The Daylight program begins with a shady meeting when Mayfair, Tom Carter, and Sofia Barma (guest star Sarita Choudhury), a highly placed White House staffer, are called into a meeting with the White House chief of staff to discuss a plan to utilize the illicit intelligence. Mayfair is convinced that the ends justify the means, but Weller is not on board with the program. He calls Mayfair on the carpet over her illegal operation and the “laundered” tips. It’s an interesting conversation in that Weller seems to gloss over the obvious parallels between Operation Daylight and Operation Do Whatever The Sexy Tattooed Lady’s Inner Thigh Tells You To. For weeks, Weller’s team has been chasing the leads they find on Jane, despite being no closer to discovering the identity and true agenda of the people who left a human treasure map. But the tattoos have proved invaluable leads that stop crimes and save lives. Sounds like pretty similar rationale, but Weller is convinced that, compared to Mayfair, he occupies the ethical high ground.

The Daylight reveal intensifies the slow-burning feud between Weller and Mayfair, but more than that, it provides some much needed character development for someone who isn’t Weller or Patterson. There’s been woefully little effort to build out the other characters, which is a necessity in Jane’s case because the show hinges on the withholding of her true identity and background. But there’s nothing stopping the writers from shading in Mayfair, Zapata, and Reade, and the quicker they do so the better, because I have yet to warm to Kurt Weller. Sullivan Stapleton’s rigid performance certainly doesn’t help matters, but I haven’t bonded with him to the degree that I have with Jane, Patterson, and now Mayfair. For Mayfair and Sofia, Daylight isn’t just an illegal surveillance program, it’s their meet-cute. Their clandestine pact blossomed into a forbidden love. Well maybe not forbidden, but probably something that would come up during the Congressional hearings.


The operation spirals out of control, as illegal government programs sometimes do, and a panicked Sofia urges Mayfair to split to Hong Kong with her to avoid the inevitable backlash. Mayfair refuses, and Sofia is ultimately crushed under the weight of the guilt after she has to go to mercenary means to keep the program under wraps. The Sofia part of the Daylight story serves to acquit Mayfair, which foreshadows a reconciliation with Weller. He more than anyone can understand how having intense personal feelings about a operational collaborator can affect your judgment.
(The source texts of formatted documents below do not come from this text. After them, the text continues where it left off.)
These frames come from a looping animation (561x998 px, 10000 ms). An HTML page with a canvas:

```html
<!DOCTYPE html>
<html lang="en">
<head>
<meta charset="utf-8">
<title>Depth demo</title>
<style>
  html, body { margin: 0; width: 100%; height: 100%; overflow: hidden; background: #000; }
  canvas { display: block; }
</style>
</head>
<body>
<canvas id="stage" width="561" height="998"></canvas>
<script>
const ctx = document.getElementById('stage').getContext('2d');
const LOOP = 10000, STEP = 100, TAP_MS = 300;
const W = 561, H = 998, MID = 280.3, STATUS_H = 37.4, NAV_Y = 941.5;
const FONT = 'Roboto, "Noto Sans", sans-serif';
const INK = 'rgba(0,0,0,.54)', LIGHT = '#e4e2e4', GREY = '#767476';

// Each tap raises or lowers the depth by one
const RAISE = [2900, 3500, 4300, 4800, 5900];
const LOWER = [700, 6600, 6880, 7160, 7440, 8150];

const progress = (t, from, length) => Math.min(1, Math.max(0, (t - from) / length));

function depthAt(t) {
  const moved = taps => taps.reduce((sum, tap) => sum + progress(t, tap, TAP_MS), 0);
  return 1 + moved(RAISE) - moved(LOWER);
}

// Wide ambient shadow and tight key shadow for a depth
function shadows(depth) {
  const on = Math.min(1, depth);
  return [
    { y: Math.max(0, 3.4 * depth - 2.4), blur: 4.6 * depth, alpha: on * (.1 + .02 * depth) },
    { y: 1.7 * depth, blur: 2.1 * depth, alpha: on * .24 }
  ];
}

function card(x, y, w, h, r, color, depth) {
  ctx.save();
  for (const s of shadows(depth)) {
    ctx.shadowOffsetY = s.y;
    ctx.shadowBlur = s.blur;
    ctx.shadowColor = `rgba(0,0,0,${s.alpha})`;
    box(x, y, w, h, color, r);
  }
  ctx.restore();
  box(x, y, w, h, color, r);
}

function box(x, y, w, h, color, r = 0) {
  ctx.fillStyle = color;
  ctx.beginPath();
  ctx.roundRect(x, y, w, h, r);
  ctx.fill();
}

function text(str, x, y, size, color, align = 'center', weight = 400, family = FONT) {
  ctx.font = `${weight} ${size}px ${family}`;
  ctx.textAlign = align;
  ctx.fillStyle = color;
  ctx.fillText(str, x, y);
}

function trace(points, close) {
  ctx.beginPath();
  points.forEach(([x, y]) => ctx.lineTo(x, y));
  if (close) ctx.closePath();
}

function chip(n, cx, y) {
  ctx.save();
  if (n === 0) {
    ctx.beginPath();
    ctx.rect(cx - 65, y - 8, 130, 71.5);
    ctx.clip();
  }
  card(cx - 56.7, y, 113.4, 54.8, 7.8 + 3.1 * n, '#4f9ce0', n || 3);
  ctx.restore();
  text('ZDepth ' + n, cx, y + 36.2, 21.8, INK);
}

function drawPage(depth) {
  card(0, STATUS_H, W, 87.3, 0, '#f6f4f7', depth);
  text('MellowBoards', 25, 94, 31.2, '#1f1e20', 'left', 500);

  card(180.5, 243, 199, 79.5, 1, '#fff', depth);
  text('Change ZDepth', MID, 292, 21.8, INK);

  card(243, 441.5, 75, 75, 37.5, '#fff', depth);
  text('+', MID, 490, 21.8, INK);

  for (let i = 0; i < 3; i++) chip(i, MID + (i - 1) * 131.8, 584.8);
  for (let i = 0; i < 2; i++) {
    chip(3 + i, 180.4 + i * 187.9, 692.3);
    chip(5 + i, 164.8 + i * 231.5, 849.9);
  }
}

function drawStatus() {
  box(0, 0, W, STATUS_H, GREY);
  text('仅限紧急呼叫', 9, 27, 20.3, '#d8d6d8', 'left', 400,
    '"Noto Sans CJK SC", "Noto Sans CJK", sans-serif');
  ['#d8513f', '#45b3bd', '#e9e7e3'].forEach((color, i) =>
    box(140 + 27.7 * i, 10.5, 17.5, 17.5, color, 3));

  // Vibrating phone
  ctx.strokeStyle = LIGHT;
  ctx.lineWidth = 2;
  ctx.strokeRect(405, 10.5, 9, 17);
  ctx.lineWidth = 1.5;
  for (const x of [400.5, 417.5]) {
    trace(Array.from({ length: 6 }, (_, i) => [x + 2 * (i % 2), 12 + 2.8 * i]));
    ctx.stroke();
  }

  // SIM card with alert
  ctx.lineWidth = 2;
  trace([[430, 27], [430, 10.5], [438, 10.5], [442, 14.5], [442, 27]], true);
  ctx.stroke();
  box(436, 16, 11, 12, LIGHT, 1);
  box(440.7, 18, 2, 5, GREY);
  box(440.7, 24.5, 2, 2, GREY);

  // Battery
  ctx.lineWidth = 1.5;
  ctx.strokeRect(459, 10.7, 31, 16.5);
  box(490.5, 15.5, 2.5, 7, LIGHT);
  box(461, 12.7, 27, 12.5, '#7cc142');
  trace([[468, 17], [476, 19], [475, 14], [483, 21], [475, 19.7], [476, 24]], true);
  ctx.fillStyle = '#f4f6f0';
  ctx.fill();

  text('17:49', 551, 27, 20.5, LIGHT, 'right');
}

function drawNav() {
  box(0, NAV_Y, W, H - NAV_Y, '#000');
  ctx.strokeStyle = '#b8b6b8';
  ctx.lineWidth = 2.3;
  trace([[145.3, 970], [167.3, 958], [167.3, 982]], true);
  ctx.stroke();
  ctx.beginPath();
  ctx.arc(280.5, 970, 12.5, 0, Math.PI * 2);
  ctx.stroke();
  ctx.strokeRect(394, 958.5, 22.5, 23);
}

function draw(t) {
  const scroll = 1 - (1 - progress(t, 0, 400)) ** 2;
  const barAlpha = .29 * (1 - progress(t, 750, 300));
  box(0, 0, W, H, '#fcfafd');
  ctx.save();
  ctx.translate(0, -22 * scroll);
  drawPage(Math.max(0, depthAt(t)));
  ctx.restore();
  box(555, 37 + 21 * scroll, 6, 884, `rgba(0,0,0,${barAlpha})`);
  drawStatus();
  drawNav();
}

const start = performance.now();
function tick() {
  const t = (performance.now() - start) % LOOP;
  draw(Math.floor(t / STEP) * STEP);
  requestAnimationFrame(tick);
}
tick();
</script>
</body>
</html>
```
The case of the week is a half-hearted attempt to take on the of-the-moment topic of police shootings of unarmed black men. The twist is that the swipe at political relevancy is really nothing of the sort. It’s like a regular episode of Blindspot with a politically relevant Instagram filter on it. There’s no position, just the eventual outing of a few corrupt NYPD cops who used body camera footage to blackmail rich people, then eliminated anyone who could connect the dots. It’s not an offensive use of the subject matter, just a pointless one. There are a thousand different paths to get to the same conclusion, and the police shooting angle suggests something more nuanced and less traditionally twist-reliant is coming.

But at least the twist clarifies the meaning of the tattoo, and establishes that whoever left Jane Doe’s tattoos isn’t literally predicting crimes as much as pointing the team in a general direction. That they’ve arrived in time to prevent some of the crimes is mostly dumb luck. Oddly enough, that’s probably the more interesting version of the story.
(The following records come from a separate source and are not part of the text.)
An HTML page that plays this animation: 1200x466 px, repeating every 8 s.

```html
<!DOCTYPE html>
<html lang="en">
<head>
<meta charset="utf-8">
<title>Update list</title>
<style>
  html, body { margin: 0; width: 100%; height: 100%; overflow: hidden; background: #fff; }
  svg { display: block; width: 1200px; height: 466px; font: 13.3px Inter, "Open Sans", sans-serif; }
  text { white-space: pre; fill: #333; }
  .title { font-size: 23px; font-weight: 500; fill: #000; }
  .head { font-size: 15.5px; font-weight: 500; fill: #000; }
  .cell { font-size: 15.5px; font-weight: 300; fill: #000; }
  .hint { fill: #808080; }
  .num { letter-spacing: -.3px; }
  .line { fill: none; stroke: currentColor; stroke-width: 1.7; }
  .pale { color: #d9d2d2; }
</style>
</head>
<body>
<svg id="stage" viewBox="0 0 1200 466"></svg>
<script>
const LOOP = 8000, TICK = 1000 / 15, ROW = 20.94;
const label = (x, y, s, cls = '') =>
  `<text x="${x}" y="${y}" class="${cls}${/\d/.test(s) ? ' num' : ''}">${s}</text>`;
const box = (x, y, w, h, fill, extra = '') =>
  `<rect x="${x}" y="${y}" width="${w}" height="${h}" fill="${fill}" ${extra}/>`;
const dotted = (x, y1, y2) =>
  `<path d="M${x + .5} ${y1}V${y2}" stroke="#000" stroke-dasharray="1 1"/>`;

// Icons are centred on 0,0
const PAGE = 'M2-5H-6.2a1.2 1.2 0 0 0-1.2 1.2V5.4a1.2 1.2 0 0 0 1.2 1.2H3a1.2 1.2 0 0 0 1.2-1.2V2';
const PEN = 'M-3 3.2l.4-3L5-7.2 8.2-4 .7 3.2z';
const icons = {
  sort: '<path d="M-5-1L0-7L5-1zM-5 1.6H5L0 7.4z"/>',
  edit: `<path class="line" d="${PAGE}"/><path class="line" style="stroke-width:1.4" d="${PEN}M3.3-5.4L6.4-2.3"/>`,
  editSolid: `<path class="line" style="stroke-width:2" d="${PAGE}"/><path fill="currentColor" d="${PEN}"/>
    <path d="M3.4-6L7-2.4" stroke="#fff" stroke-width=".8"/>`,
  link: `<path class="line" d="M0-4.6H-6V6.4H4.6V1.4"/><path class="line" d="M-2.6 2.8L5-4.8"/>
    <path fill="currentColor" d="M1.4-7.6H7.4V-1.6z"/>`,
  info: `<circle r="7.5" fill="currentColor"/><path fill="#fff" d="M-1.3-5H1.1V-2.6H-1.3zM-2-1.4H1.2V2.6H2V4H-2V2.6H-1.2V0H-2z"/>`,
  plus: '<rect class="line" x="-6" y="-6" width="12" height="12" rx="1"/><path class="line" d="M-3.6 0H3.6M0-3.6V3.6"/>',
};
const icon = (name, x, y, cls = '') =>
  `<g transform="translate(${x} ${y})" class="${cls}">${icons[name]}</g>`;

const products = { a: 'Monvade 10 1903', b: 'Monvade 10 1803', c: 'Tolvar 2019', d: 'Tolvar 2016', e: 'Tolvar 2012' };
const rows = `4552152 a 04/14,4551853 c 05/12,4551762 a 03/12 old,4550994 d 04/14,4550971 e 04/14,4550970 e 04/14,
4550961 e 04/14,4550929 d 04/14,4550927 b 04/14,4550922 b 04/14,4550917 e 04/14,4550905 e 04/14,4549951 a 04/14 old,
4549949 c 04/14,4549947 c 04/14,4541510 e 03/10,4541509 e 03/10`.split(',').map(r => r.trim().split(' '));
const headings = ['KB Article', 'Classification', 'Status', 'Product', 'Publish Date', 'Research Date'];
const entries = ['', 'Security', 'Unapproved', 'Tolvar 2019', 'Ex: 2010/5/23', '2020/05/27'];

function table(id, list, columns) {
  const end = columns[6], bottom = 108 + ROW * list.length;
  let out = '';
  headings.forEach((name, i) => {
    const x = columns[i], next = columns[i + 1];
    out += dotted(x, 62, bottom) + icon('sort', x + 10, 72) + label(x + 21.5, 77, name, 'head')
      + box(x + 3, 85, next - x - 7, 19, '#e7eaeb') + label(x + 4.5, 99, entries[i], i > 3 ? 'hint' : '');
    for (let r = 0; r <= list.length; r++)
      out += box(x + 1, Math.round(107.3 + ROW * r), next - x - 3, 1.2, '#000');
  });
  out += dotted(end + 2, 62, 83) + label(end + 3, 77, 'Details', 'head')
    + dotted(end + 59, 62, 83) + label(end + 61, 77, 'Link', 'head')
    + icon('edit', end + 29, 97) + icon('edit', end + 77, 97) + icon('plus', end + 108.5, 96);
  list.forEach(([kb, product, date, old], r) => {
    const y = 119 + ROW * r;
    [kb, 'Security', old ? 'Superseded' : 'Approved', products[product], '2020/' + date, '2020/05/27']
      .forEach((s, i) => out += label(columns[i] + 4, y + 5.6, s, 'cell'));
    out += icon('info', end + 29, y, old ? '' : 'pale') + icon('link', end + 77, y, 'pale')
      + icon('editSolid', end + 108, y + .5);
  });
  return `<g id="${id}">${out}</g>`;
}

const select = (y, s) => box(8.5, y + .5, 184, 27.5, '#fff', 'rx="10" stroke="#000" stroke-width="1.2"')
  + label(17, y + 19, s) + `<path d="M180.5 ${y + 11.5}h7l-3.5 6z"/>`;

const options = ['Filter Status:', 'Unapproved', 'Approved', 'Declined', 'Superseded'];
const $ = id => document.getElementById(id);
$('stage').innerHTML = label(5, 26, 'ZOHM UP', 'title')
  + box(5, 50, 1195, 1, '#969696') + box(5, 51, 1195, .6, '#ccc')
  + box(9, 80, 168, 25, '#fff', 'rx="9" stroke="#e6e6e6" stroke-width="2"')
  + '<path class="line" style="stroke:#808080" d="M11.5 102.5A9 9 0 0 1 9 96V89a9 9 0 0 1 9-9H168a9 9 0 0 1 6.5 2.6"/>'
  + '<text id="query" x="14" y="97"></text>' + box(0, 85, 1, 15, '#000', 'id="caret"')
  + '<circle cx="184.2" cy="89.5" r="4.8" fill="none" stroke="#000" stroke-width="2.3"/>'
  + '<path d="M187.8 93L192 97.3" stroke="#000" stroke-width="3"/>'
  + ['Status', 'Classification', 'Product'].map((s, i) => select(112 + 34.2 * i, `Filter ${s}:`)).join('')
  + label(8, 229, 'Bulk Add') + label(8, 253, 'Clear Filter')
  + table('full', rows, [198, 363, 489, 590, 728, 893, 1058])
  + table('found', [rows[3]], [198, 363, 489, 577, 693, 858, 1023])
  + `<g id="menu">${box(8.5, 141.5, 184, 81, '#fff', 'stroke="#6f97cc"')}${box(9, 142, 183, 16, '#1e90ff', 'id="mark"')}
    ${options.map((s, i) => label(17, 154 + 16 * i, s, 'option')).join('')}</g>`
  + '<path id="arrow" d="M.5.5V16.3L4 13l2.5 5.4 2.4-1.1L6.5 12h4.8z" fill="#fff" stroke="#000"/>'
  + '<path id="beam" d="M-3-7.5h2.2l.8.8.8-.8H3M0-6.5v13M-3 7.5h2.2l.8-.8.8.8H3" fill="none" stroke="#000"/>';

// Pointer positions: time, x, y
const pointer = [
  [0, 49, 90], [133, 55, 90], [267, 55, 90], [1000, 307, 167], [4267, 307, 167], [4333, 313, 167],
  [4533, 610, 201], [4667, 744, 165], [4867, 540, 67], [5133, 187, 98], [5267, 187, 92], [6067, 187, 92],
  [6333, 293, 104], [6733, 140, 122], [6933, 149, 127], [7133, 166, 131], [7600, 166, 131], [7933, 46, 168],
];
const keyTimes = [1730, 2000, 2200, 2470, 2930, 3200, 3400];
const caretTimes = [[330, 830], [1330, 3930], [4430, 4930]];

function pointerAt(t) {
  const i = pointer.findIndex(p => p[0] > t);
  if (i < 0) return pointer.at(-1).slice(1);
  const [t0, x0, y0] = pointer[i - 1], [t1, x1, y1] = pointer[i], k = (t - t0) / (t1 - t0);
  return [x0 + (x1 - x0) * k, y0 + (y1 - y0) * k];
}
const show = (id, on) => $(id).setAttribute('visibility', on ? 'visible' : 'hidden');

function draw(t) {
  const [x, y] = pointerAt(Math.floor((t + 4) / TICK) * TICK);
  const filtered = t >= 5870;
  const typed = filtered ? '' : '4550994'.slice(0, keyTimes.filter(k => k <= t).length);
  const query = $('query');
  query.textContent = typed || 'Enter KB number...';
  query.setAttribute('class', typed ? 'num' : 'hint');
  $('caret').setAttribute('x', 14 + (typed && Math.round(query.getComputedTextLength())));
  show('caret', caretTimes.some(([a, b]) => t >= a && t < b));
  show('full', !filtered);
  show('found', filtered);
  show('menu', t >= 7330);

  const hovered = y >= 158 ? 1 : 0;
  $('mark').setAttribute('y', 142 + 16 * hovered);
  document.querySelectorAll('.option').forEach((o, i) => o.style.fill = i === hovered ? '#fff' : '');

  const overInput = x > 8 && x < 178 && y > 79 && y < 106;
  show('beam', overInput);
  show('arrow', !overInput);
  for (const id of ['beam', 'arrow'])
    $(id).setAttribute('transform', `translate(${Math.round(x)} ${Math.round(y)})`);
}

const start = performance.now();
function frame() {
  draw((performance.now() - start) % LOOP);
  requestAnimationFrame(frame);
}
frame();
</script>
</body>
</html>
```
Stray observations:

  • The brief sparring session between Jane and Zapata is a fun little detour, as is the girls’ night out.
  • Patterson’s boyfriend is trying to weasel his way back in, so he’ll still either get murdered or reveal himself as a mole of some kind.
  • Zapata is still under Tom Carter’s thumb because he’s not thrilled with the intel he’s gotten from her so far. That probably means a Zapata episode is coming soon.
  • More Ukweli Roach, please.